§ **TASK DESCRIPTION**: There is one span to output from the data below: the lines starting at the line with "570 157 562" and ending at the line with "515 639 556". Output it exactly, ends included, nothing more.
[Opening DATA SHOWN section]
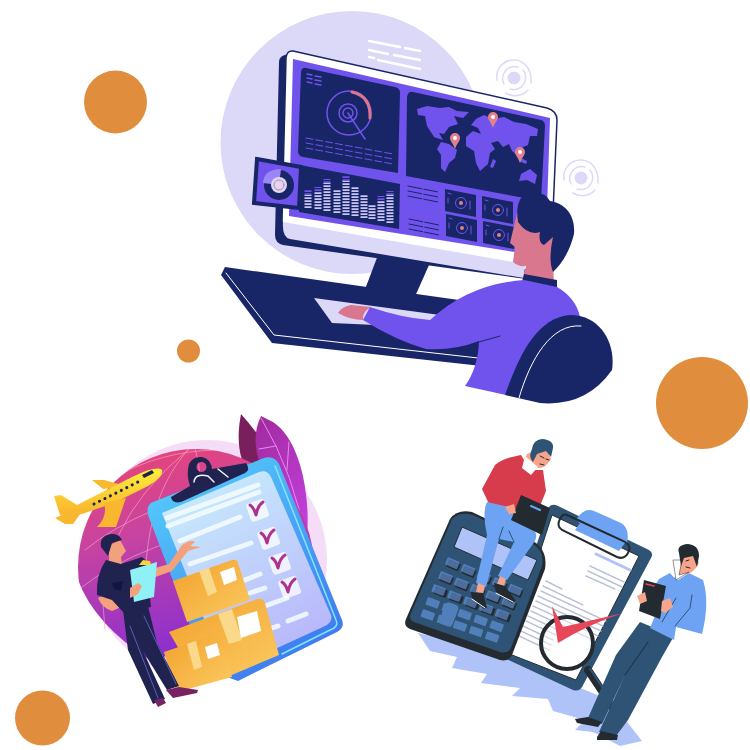
<!DOCTYPE html>
<html lang="en">
<head>
<meta charset="utf-8">
<title>Data, logistics and audit illustrations</title>
<style>
:root{--orange:#e08e3e;--lavender:#dcd9f8;--navy:#182667;--violet:#7052ec;--skin:#d9778f;--rose:#e0818b;--ink:#20224f;--peach:#f3a07c;--slate:#2f5374;--coal:#232b31;--sky:#6ea3f3;--mist:#b0c3f8;--red:#d63c4c;--tan:#f6a58c}
html,body{margin:0;background:#fff;overflow:hidden}
svg{display:block;width:750px;height:750px}
.orange{fill:var(--orange)}.lavender{fill:var(--lavender)}.navy{fill:var(--navy)}.violet{fill:var(--violet)}.skin{fill:var(--skin)}.rose{fill:var(--rose)}.white{fill:#fff}
.ink{fill:var(--ink)}.peach{fill:var(--peach)}.slate{fill:var(--slate)}.coal{fill:var(--coal)}.sky{fill:var(--sky)}.mist{fill:var(--mist)}.red{fill:var(--red)}.tan{fill:var(--tan)}
.line{fill:none;stroke-linecap:round;stroke-linejoin:round}
</style>
</head>
<body>
<svg viewBox="0 0 750 750" role="img" aria-label="Analyst at a dashboard, courier with a checklist, and two accountants with a calculator">
<defs>
<linearGradient id="globe-fill" x2=".3" y2="1"><stop stop-color="#f0456c"/><stop offset=".45" stop-color="#c9449f"/><stop offset="1" stop-color="#8a2fd0"/></linearGradient>
<linearGradient id="board-fill" x2=".6" y2="1"><stop stop-color="#56d4fb"/><stop offset="1" stop-color="#3f7cf0"/></linearGradient>
<linearGradient id="sheet-fill" x2=".5" y2="1"><stop stop-color="#c9f3fd"/><stop offset="1" stop-color="#b9b8fb"/></linearGradient>
<linearGradient id="box-fill" x2="1" y2="1"><stop stop-color="#f2a02c"/><stop offset="1" stop-color="#fbcb62"/></linearGradient>
<linearGradient id="leaf-fill" x2=".5" y2="1"><stop stop-color="#a02a9c"/><stop offset="1" stop-color="#c03fd8"/></linearGradient>
<linearGradient id="plane-fill" x2="0" y2="1"><stop stop-color="#fff03a"/><stop offset="1" stop-color="#f9b32e"/></linearGradient>
<clipPath id="globe-clip"><circle cx="196" cy="567" r="118"/></clipPath>
<g id="ripple"><circle class="lavender" r="6.5"/><path class="line" stroke="#dcd9f8" stroke-width="1.5" d="M-10 6A12 12 0 0 1 4-11M9-8A12 12 0 0 1-4 11M-17 2A17 17 0 0 1 0-18C10-18 18-9 17 5M14 12A17 17 0 0 1-8 15"/></g>
<g id="pin"><path class="rose" d="M0 9C-2 3-5 1-5-2A5 5 0 0 1 5-2C5 1 2 3 0 9Z"/><circle class="white" cy="-2" r="2"/></g>
<g id="tile"><path class="navy" d="M0 0 31 6V28L0 22Z"/><circle class="line" cx="16" cy="14" r="5.5" stroke="#7052ec"/><circle class="rose" cx="16" cy="14" r="2"/><path class="line" stroke="#7052ec" d="M3 4l3 1M3 9v5M25 12v8"/></g>
<g id="tick"><rect class="white" x="-9" y="-9" width="19" height="19" rx="3" transform="rotate(-20)" opacity=".75"/><path class="line" stroke="#b0308f" stroke-width="3" d="M-7-5C-4-3-2 1-1 5 0-1 3-6 6-8"/></g>
<g id="key-row"><rect width="13" height="8" rx="1"/><rect x="17" width="13" height="8" rx="1"/><rect x="34" width="13" height="8" rx="1"/><rect x="51" width="13" height="8" rx="1"/><rect x="68" width="13" height="8" rx="1"/></g>
</defs>

<g id="accent-dots" class="orange"><circle cx="115.5" cy="102" r="31.5"/><circle cx="188.5" cy="351" r="11.5"/><circle cx="702" cy="403" r="46"/><circle cx="42.500" cy="718" r="27.5"/></g>

<g id="dashboard-analyst">
<circle class="lavender" cx="352" cy="142.500" r="131.500"/>
<path class="line" stroke="#fff" stroke-width="2.500" d="M369 41l31 6M405 48l15 3M369 50l19 4M394 55l26 5M369 57l5 1M378 60l42 9"/>
<use href="#ripple" x="514" y="78"/><use href="#ripple" x="581" y="178"/>
<g id="monitor">
<path class="navy" d="M378 255 429 265 413 301 364 292Z"/>
<path class="navy" d="M289 54Q279 55 279 62L275 235Q275 243 283 245L540 281 545 250Z"/>
<path d="M293 51 547 108Q557 111 557 120L551 258Q550 275 537 272L290 231Q282 229 282 221L286 58Q287 50 293 51Z" fill="#fff" stroke="#182667" stroke-width="1.500"/>
<path class="lavender" d="M283 222 525 264 524 278 290 239Q282 237 283 222Z"/>
<path class="violet" d="M293 59 550 118 546 238 515 252 289 216Z"/>
<path class="navy" d="M306 68 395 87Q400 88 400 93L398 173 303 157Q298 156 298 151L301 72Q302 67 306 68ZM413 92 541 120Q545 121 545 126L541 201 406 176 407 97Q408 91 413 92ZM300 165 400 184 399 229 299 212Z"/>
</g>
<g id="radar-panel" class="line" stroke="#7052ec" stroke-width="1.500"><circle cx="349" cy="113" r="22"/><circle cx="348" cy="113" r="9"/><circle cx="348" cy="113" r="5"/><path d="M348 113 365 139M307 74l5 1M315 76l6 1M307 78l5 1M315 80l6 1M307 82l5 1M315 84l6 1"/><path stroke-dasharray="7 3" stroke-width="1" d="M306 138 393 154M306 143 393 159M306 148 393 164"/><path stroke="#d9778f" stroke-width="3" d="M352 92Q371 96 370 118"/></g>
<g id="world-map" class="violet">
<path d="M417 109 427 106 440 108 449 107 457 111 469 112 463 118 454 116 458 124 449 127 444 134 439 133 443 140 434 137 427 126 425 116 418 115ZM441 142 449 144 457 150 455 158 449 163 445 172 441 168 441 155 437 149ZM471 125 476 119 484 115 493 119 504 117 514 122 526 124 538 129 537 136 530 136 528 145 521 148 518 156 512 151 509 144 503 147 498 141 491 143 495 149 490 153 488 164 480 171 476 163 474 151 466 146 466 137 473 131 481 134 478 128ZM521 174 530 169 537 175 535 184 527 180 519 181ZM493 159l3 2-3 7-3-1ZM519 157l8 4-1 3-7-3Z"/>
</g>
<use href="#pin" x="493" y="119"/><use href="#pin" x="455" y="140"/><use href="#pin" x="520" y="154"/>
<g id="bar-chart" class="line" stroke="#c9c5f7" stroke-width="7" stroke-dasharray="1.800 1.200" style="stroke-linecap:butt"><path d="M308 208V195M318 209V191M327 211V183M337 213V189M346 215V180M355 216V187M364 218V194M372 219V205M381 221V200M390 223V194"/><path stroke="#7052ec" d="M308 195v-5M318 191v-4M327 183v-4M346 181v-5M381 200v-4M390 195v-4"/></g>
<path class="violet" d="M257 159 301 167 299 208 254 203Z" stroke="#182667" stroke-width="4"/>
<circle class="navy" cx="279" cy="185" r="15"/><path fill="#9b86f5" d="M279 185 263 183Q264 169 281 169Z"/><circle class="lavender" cx="279" cy="185" r="8"/><circle class="line" cx="279" cy="185" r="5" stroke="#d9778f"/>
<path class="line" stroke="#182667" stroke-dasharray="14 2" d="M408 186l30 6M408 191l30 6M408 196l30 6M409 219l30 6M409 224l30 6M409 229l30 6"/>
<use href="#tile" x="445" y="189"/><use href="#tile" x="482" y="196"/><use href="#tile" x="446" y="214"/><use href="#tile" x="483" y="221"/>
<path id="desk" class="navy" d="M225 267 480 303 500 368 272 343 221 275Z"/>
<path class="line" stroke="#fff" d="M226 273 274 335 478 358"/>
<path class="lavender" d="M314 298 440 315 420 327 332 323Z"/>
<g id="analyst">
<path class="skin" d="M517 213 510 243 515 247 513 262Q518 267 526 266L523 279 554 284 552 245 556 215Z"/>
<path class="navy" d="M518 222Q514 196 531 191 546 193 550 201C572 205 575 223 574 234Q568 258 553 272 548 260 553 237L544 245Q538 243 540 232 528 236 518 222ZM524 274 557 280V289L522 282Z"/>
<path class="violet" d="M370 307Q402 318 430 320 469 284 524 280L557 287Q576 298 580 317L506 395 465 386Q478 368 479 341 453 351 426 349 397 341 363 320Z"/>
<path class="skin" d="M371 307 351 305Q341 307 338 313 350 320 363 320 362 312 371 307Z"/>
<path class="line" stroke="#182667" d="M479 342 500 336"/>
<path class="navy" d="M505 395C519 356 536 318 570 315 601 315 616 344 612 370Q586 407 540 403Z"/>
<path class="line" stroke="#fff" d="M519 398C530 360 551 323 581 326"/>
</g>
</g>

<g id="courier-checklist">
<circle cx="207" cy="560" r="120" fill="#f5dcf7"/>
<path fill="#7a1f5e" d="M241 414C236 440 239 461 250 475L273 460Q265 441 241 414Z"/>
<path fill="url(#leaf-fill)" d="M261 416C250 438 256 467 276 489L306 547C312 501 302 441 273 422Z"/><path class="line" stroke="#e68af0" d="M261 418Q295 475 306 542M276 446l-17 3M287 470l2-28"/>
<g clip-path="url(#globe-clip)"><path fill="url(#globe-fill)" d="M70 440H320V620L150 660Q95 625 78 580Z"/><path class="line" stroke="#f7a3c4" opacity=".65" d="M85 550Q140 505 250 480M78 590Q140 540 260 520M110 480Q160 450 220 450M190 448Q130 510 150 660M190 448Q90 530 105 630M195 448Q210 500 190 590"/></g>
<g id="airplane" fill="url(#plane-fill)"><path fill="#f8b92e" d="M103 489 92 480 104 480 126 486Z"/><path d="M60 515 54 496 61 495 77 505 132 477Q157 465 162 470 164 477 148 486L114 503 82 514Z"/><path fill="#f9b62f" d="M104 503 126 498 116 527 97 527Q108 516 104 503ZM69 512 83 510 73 524 65 524 55 518Z"/><path class="line" stroke="#20224f" stroke-width="3" stroke-dasharray=".1 6" d="M94 504 140 481"/><path class="ink" d="M142 475 152 470 154 473 144 478Z"/></g>
<path fill="url(#board-fill)" d="M153 502 264 458Q274 455 279 464L342 620Q345 628 337 632L238 681 207 670 148 515Q146 505 153 502Z"/>
<path class="line" stroke="#7fe6ff" stroke-width="1.500" d="M275 466 336 620Q339 627 330 630L282 654"/>
<path fill="url(#sheet-fill)" d="M162 513 259 472Q267 469 271 477L331 615Q333 622 325 626L225 672Z"/>
<path class="ink" d="M171 497 190 486Q186 474 189 464 193 456 202 457 211 459 212 469L246 463Q251 470 245 473L181 502Q172 504 171 497ZM201 462A5 5 0 1 0 202 472 5 5 0 1 0 201 462Z" fill-rule="evenodd"/><path class="line" stroke="#f0f4ff" stroke-width="1.500" d="M194 482Q195 473 208 476L214 482M218 469l10 8"/>
<path class="line" stroke="#f6fdff" stroke-width="5" opacity=".85" d="M167 518 258 485M168 526 259 492M180 541 240 517M190 564 251 543M245 580l15-6M250 593l15-5M265 606l22-8M272 628l6-2M288 621l18-7"/>
<use href="#tick" x="257" y="510"/><use href="#tick" x="268" y="538"/><use href="#tick" x="279" y="563"/><use href="#tick" x="289" y="587"/>
<g id="parcels" fill="url(#box-fill)">
<path d="M173 581 232 560Q237 559 238 563L250 600 187 622Z"/><path fill="#fbd98a" d="M199 571 209 568 217 592 208 596Z"/>
<path d="M169 632 257 599Q263 598 265 603L279 655 227 677 190 668Z"/><path fill="#fbd98a" d="M218 614 232 609 242 640 229 644Z"/>
<path d="M164 652 217 634Q222 633 223 638L232 677 181 691Q176 691 174 686Z"/><path fill="#fbd98a" d="M187 644 196 641 202 667 194 670Z"/>
<path class="white" d="M220 572 234 567 237 580 224 585ZM237 617 257 611 261 631 241 638ZM205 647 217 643 220 655 208 659Z"/>
</g>
<g id="courier">
<path class="ink" d="M123 610 148 606 157 643 179 686 167 690 143 651 165 699 153 704 128 650Z"/>
<path class="line" stroke="#5960b5" d="M144 616 160 650 176 684M130 626 158 698"/>
<path fill="#772261" d="M166 690 179 687 198 690 197 693 173 698ZM154 700 163 698 166 703 158 707Z"/>
<path class="peach" d="M108 546 120 540 126 551 121 557 122 566 110 566ZM145 571 169 564 182 545Q191 539 195 542L190 546 201 547 188 551 172 571 147 580ZM98 598 107 594 118 601 134 590 140 596 128 604 112 611Q102 608 98 598Z"/>
<path class="ink" d="M101 547Q99 536 111 534 119 533 122 540L112 543 108 556ZM106 560 121 564 142 557 156 570 148 580 151 607 124 613 112 600 97 595Q96 574 106 560Z"/>
<path fill="#111544" d="M112 583 123 581 121 591 114 589Z"/>
<path fill="#8ff0f5" d="M130 570 157 562 154 597 134 602Z"/><path fill="#f5d73a" d="M139 565 143 560 150 561 151 565Z"/>
<path class="peach" d="M130 588 138 583 142 586 138 594 130 598Z"/>
</g>
</g>

<g id="accountants">
<path class="mist" d="M418 633 500 652 585 690 610 700 642 741 620 746 593 732 575 730 585 720 553 711 548 699 512 696 520 688 481 683 487 674 452 668 457 657 430 651Z"/>
<g id="paper-board">
<path class="slate" d="M549 507Q552 503 558 506L649 550Q654 553 651 558L582 687Q579 692 573 690L500 656Z"/>
<path class="white" d="M552 515 639 556 576 680 507 653Z" stroke="#232b31"/>
<path class="line" stroke="#b8bfd4" stroke-width="1.500" stroke-dasharray="1.500 1" d="M590 566l34 16M588 571l34 16M586 576l29 13M546 581l16 8M543 586l40 19M541 591l65 30M538 596l65 30M536 601l65 30M533 606l65 30M531 611l60 28M528 616l30 14M526 621l30 14M523 626l30 14M521 631l30 14M519 636l30 14"/>
<path class="line" stroke="#b0c3f8" stroke-width="3" d="M596 554 630 570"/>
<path class="sky" d="M576 520Q584 507 594 511L621 523Q630 528 627 543L603 541Z"/>
<path d="M567 515 625 542Q632 546 628 553 624 560 617 557L562 530Q556 526 560 519Q563 513 567 515Z" fill="none" stroke="#232b31" stroke-width="2"/>
<path class="sky" d="M580 523 625 543 619 551 575 530Z"/>
</g>
<g id="calculator">
<path class="coal" d="M450 519Q457 509 472 512L533 541Q548 550 545 569L512 655Q508 662 500 660L410 629Q403 626 406 619Z"/>
<path class="slate" d="M452 519Q460 511 473 515L533 544Q545 551 542 566L511 648Q508 654 500 652L414 622Q408 619 411 613Z"/>
<path class="mist" d="M462 527 537 560 528 580 454 547Z" stroke="#232b31"/>
<g class="coal"><use href="#key-row" transform="translate(449 559) rotate(23)"/><use href="#key-row" transform="translate(442 573) rotate(22)"/><use href="#key-row" transform="translate(436 586) rotate(21)"/></g>
<g class="sky" opacity=".55"><use href="#key-row" transform="translate(448 557) rotate(23)"/><use href="#key-row" transform="translate(441 571) rotate(22)"/><use href="#key-row" transform="translate(434 584) rotate(21)"/><use href="#key-row" transform="translate(428 597) rotate(20)"/><use href="#key-row" transform="translate(423 609) rotate(19)"/><rect x="442" y="603" width="14" height="23" rx="4" transform="rotate(21 449 614)"/></g>
</g>
<g id="seated-accountant">
<path class="tan" d="M527 454 546 447 551 459Q545 469 538 468L530 470 521 464Z"/>
<path class="slate" d="M532 449Q533 440 542 439 554 440 553 448L551 457 546 451 537 454 533 462Q528 457 532 449Z"/><path class="line" stroke="#232b31" d="M540 456l4 2M546 459l3 1M540 464l4 1"/>
<path class="red" d="M521 455Q503 458 495 465L482 489 489 504 514 509 540 506 546 491 543 470 530 470Z"/>
<path class="white" d="M525 456 538 467 531 475 522 468Z"/>
<path class="sky" d="M487 502 513 508 532 527Q540 536 533 544L507 580 498 576 514 542 499 539 486 587 476 583 487 535Q482 512 487 502Z"/><path class="line" stroke="#2f5374" d="M499 539 503 527M514 542 509 531"/>
<path class="coal" d="M521 495 550 508 542 535 511 520Z"/><path class="line" stroke="#6ea3f3" stroke-width="2" d="M531 506l9 4"/>
<path class="tan" d="M505 507 514 504 516 513 509 514ZM478 583 485 586 483 594 476 592ZM500 576 506 579 504 586 497 584Z"/>
<path class="coal" d="M471 592 483 593 487 608 484 609 472 599ZM494 583 505 586 516 601 512 603 496 593Z"/><path class="line" stroke="#fff" d="M472 599 485 608M496 593 513 602"/>
</g>
<g id="magnifier"><path class="line" stroke="#232b31" stroke-width="8" d="M588 670 616 712"/><path class="line" stroke="#2f5374" stroke-width="2" d="M590 669 617 709"/><circle cx="567" cy="643" r="26" fill="#fff" fill-opacity=".45" stroke="#232b31" stroke-width="4"/></g>
<path id="approval-mark" fill="#e8475a" d="M552 606 563 627 623 613Q589 624 558 643Z"/>
<g id="standing-accountant">
<path class="slate" d="M640 622 674 636 662 657 628 720 616 736 599 732 625 675 602 724 588 718 616 655Z"/><path class="line" stroke="#182b42" d="M648 642 625 675"/>
<path class="coal" d="M588 717 602 722 598 727 577 723 575 719ZM601 731 618 735 617 740 597 740 597 737Z"/>
<path class="white" d="M673 561 690 574 676 600 651 627 667 578Z"/>
<path class="sky" d="M689 573 703 580Q710 602 702 634L676 627 674 640 650 628 668 584 674 577 678 580Z"/><path class="sky" d="M670 573 659 579 652 590 663 601 676 580Z"/><path class="line" stroke="#2f5374" d="M675 626 690 608 692 595M662 622 676 598"/>
<path class="tan" d="M681 555 694 553 699 563Q693 575 683 575L676 574Z"/><path class="white" d="M673 560H682L679 575 689 572 676 580Z" stroke="#232b31" stroke-width=".5"/>
<path class="coal" d="M679 553Q676 545 688 544 699 545 699 556L697 567 693 556 684 558 681 566Z"/><path class="line" stroke="#232b31" d="M686 561l3-1M686 567l4 1"/>
<path class="coal" d="M644 580 666 586 660 619 639 611Z"/><path class="line" stroke="#e8475a" stroke-width="1.500" d="M646 584l8 2"/>
<path class="tan" d="M637 596 645 592 647 601 640 604ZM662 601 670 598 673 607 665 613 661 611Z"/>
</g>
</g>
</svg>
</body>
</html>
[Closing DATA SHOWN section]
§ **RESPONSE AREA**:
<path fill="#8ff0f5" d="M130 570 157 562 154 597 134 602Z"/><path fill="#f5d73a" d="M139 565 143 560 150 561 151 565Z"/>
<path class="peach" d="M130 588 138 583 142 586 138 594 130 598Z"/>
</g>
</g>

<g id="accountants">
<path class="mist" d="M418 633 500 652 585 690 610 700 642 741 620 746 593 732 575 730 585 720 553 711 548 699 512 696 520 688 481 683 487 674 452 668 457 657 430 651Z"/>
<g id="paper-board">
<path class="slate" d="M549 507Q552 503 558 506L649 550Q654 553 651 558L582 687Q579 692 573 690L500 656Z"/>
<path class="white" d="M552 515 639 556 576 680 507 653Z" stroke="#232b31"/>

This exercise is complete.